| WHAT YOU NEED TO DO |
In the entries that follow, find the word "color" and report each line it is on.
*** Opening DATASET CONTENT ***
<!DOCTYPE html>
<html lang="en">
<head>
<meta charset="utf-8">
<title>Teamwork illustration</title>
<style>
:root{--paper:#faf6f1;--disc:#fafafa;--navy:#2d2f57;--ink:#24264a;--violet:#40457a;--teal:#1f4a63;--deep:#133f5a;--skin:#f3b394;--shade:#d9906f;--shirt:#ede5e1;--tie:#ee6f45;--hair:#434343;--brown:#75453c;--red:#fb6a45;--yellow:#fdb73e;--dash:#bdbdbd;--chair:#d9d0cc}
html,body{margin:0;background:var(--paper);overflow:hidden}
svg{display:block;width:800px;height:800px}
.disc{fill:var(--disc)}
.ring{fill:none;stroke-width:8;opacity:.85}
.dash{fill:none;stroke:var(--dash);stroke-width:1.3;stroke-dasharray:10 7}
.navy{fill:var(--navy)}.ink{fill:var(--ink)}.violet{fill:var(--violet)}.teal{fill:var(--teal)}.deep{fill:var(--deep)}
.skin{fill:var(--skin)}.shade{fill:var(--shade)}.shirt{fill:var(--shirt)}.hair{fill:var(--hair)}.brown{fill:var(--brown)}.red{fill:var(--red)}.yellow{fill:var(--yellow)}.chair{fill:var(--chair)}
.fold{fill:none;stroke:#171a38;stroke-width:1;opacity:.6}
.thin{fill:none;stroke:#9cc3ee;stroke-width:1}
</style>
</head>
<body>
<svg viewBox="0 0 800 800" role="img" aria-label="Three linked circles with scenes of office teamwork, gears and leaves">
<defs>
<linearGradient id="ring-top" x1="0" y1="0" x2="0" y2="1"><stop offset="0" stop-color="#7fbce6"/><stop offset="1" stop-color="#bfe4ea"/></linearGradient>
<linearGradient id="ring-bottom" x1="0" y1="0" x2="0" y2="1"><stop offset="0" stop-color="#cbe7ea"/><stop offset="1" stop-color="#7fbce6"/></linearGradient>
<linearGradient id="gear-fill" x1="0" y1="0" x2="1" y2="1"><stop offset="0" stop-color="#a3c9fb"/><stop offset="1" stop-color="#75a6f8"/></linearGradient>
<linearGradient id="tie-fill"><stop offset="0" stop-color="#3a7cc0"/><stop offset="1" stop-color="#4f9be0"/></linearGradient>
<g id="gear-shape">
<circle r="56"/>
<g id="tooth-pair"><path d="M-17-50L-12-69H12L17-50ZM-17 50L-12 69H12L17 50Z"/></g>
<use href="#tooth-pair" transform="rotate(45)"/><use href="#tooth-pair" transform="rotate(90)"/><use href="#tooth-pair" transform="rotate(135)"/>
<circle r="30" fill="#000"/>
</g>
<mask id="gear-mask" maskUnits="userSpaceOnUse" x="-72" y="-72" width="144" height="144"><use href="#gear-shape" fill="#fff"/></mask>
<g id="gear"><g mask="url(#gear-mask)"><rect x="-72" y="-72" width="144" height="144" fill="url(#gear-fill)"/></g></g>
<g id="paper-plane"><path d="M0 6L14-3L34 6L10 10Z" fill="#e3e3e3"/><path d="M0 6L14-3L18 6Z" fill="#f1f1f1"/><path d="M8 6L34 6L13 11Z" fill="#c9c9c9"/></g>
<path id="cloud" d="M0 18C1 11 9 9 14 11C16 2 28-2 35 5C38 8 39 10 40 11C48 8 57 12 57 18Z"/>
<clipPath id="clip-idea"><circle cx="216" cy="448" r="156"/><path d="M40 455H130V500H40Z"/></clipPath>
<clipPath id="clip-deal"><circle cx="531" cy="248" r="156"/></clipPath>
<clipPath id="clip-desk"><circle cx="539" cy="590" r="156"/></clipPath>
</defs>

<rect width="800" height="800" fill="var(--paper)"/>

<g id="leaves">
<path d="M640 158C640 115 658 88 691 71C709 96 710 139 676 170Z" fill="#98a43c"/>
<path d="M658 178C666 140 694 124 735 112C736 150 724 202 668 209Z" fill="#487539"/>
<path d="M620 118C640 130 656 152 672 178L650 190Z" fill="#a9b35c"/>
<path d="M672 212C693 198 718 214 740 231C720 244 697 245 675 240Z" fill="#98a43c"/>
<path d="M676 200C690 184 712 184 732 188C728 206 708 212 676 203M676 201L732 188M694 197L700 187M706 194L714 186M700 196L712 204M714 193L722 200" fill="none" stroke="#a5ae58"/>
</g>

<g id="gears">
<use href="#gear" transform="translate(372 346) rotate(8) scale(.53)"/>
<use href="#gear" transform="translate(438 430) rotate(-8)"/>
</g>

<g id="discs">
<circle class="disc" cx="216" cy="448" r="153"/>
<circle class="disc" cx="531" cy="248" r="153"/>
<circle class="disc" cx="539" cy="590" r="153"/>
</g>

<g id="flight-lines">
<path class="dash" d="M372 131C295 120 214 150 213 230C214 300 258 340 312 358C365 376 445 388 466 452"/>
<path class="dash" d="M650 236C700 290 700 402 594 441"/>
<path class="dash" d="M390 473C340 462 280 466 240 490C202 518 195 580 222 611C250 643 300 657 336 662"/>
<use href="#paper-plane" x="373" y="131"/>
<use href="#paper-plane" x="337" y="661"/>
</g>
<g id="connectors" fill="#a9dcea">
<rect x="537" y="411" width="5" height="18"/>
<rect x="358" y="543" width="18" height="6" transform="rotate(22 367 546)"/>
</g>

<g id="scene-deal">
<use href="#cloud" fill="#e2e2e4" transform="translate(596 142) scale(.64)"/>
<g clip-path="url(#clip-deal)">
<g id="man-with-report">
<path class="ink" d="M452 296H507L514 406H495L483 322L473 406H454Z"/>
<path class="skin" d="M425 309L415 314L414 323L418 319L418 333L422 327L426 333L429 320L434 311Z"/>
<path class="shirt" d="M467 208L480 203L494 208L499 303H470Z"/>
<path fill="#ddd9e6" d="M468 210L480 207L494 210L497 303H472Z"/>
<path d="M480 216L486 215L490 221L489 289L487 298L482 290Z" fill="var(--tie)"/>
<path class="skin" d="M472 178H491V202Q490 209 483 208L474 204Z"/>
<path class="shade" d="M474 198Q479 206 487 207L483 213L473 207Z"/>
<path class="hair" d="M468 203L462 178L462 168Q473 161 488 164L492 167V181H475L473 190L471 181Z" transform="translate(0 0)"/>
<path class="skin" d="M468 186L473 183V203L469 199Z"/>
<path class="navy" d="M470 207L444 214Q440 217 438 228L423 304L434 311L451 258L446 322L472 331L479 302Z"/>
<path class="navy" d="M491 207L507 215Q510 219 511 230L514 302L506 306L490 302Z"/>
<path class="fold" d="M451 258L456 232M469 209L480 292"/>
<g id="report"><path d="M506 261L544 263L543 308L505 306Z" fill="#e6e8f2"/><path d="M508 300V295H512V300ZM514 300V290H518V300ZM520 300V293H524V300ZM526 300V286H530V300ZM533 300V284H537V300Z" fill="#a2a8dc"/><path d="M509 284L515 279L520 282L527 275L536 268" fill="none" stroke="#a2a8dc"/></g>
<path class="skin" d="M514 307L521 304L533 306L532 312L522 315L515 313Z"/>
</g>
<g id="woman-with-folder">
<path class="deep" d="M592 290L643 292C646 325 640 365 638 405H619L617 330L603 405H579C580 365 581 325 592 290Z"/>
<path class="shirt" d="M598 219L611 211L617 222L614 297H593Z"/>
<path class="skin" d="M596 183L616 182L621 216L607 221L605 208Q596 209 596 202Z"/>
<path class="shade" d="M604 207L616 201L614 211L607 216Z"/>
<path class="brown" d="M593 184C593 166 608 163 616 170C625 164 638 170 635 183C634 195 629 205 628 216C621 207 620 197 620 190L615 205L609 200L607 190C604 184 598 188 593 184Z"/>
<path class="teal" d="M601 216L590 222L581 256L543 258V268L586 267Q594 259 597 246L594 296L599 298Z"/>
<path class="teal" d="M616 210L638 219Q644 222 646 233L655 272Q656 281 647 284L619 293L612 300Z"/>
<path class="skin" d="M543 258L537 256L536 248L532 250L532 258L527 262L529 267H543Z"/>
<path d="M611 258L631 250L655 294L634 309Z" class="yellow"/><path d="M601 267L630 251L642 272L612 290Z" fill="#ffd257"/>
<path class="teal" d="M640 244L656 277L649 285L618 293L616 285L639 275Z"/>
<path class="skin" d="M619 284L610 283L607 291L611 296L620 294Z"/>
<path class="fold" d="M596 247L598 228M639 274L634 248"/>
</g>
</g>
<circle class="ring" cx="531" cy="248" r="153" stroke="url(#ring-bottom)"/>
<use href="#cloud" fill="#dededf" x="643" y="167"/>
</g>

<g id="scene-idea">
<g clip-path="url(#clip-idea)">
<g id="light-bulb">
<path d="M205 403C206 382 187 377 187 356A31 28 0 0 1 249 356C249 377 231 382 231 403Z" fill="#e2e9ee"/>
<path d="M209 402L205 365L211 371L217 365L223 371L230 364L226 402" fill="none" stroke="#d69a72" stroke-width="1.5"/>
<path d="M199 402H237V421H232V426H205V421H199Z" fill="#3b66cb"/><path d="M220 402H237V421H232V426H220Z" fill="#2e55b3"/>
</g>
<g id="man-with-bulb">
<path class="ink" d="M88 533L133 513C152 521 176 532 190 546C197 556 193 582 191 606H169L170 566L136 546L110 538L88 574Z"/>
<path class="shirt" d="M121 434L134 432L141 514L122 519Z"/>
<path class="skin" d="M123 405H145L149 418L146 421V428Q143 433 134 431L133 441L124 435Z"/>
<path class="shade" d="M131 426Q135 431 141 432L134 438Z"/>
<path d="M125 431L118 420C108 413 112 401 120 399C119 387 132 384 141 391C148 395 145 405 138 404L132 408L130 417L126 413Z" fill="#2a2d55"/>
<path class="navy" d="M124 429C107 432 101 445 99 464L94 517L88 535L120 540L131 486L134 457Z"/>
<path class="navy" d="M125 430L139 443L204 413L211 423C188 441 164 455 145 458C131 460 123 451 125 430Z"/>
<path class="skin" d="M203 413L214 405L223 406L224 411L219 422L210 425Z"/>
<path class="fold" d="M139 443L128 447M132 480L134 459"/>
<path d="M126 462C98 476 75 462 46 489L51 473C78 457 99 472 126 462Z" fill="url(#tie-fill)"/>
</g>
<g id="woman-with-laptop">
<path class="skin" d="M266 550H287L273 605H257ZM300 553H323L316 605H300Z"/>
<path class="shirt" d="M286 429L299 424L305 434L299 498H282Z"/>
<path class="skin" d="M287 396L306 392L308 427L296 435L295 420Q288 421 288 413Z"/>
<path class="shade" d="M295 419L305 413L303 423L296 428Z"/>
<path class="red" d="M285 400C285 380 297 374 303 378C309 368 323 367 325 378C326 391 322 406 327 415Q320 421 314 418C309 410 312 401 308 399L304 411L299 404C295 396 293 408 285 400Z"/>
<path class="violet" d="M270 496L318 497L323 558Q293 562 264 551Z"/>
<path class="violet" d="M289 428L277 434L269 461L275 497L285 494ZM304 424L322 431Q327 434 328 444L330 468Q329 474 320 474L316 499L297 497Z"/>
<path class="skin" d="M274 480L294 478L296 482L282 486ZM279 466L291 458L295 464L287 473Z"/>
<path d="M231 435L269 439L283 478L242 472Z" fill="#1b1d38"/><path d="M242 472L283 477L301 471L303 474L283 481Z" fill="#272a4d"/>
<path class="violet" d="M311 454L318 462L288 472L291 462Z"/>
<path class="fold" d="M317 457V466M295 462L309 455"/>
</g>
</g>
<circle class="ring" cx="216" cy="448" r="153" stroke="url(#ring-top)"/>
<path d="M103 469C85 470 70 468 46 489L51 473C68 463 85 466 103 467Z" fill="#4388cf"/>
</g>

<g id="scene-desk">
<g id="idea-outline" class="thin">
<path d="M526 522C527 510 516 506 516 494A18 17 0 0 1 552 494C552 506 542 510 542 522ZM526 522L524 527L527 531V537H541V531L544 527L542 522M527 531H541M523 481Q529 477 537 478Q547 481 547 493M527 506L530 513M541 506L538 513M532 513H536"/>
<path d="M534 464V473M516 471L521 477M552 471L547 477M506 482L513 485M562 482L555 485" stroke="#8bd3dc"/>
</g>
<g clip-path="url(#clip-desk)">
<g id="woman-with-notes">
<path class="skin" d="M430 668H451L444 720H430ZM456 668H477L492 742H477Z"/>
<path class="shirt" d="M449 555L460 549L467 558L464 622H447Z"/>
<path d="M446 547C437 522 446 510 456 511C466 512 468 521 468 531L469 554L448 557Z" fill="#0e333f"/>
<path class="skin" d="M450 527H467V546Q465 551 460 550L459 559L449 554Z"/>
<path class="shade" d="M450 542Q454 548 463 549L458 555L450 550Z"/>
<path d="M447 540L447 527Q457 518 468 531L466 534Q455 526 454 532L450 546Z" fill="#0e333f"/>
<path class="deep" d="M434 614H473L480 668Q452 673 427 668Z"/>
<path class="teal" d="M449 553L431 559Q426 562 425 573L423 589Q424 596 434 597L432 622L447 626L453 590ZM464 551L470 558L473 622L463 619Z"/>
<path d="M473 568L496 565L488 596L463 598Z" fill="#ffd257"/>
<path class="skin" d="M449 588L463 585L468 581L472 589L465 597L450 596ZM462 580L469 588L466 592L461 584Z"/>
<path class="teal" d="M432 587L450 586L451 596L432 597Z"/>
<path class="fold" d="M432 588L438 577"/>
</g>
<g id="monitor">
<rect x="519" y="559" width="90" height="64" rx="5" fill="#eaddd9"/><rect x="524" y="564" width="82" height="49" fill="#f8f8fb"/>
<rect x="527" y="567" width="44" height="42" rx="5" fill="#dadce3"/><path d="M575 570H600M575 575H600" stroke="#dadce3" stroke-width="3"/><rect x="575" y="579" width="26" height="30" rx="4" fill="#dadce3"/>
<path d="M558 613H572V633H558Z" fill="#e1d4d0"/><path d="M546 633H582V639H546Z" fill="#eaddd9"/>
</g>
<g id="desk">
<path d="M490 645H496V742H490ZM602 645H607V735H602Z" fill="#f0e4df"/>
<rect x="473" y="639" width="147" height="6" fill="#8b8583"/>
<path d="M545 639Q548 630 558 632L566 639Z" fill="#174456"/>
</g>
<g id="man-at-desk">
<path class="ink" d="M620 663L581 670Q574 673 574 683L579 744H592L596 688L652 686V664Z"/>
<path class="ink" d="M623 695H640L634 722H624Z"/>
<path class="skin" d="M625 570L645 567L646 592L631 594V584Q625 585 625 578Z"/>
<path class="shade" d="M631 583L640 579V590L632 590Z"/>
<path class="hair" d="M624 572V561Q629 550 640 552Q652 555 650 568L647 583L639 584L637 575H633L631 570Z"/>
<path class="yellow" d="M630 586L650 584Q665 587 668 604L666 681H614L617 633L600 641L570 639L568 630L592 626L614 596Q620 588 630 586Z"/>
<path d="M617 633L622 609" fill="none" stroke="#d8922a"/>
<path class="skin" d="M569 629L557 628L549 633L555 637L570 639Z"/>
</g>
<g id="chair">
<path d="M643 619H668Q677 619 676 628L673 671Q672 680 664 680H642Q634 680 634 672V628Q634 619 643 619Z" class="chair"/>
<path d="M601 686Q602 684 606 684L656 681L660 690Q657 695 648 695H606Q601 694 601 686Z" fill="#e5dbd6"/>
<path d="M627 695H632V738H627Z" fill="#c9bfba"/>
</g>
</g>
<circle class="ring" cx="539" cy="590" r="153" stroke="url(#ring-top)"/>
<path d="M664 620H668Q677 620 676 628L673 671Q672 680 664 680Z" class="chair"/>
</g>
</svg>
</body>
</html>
*** Closing DATASET CONTENT ***
| RESULT OF THE TASK |
<linearGradient id="ring-top" x1="0" y1="0" x2="0" y2="1"><stop offset="0" stop-color="#7fbce6"/><stop offset="1" stop-color="#bfe4ea"/></linearGradient>
<linearGradient id="ring-bottom" x1="0" y1="0" x2="0" y2="1"><stop offset="0" stop-color="#cbe7ea"/><stop offset="1" stop-color="#7fbce6"/></linearGradient>
<linearGradient id="gear-fill" x1="0" y1="0" x2="1" y2="1"><stop offset="0" stop-color="#a3c9fb"/><stop offset="1" stop-color="#75a6f8"/></linearGradient>
<linearGradient id="tie-fill"><stop offset="0" stop-color="#3a7cc0"/><stop offset="1" stop-color="#4f9be0"/></linearGradient>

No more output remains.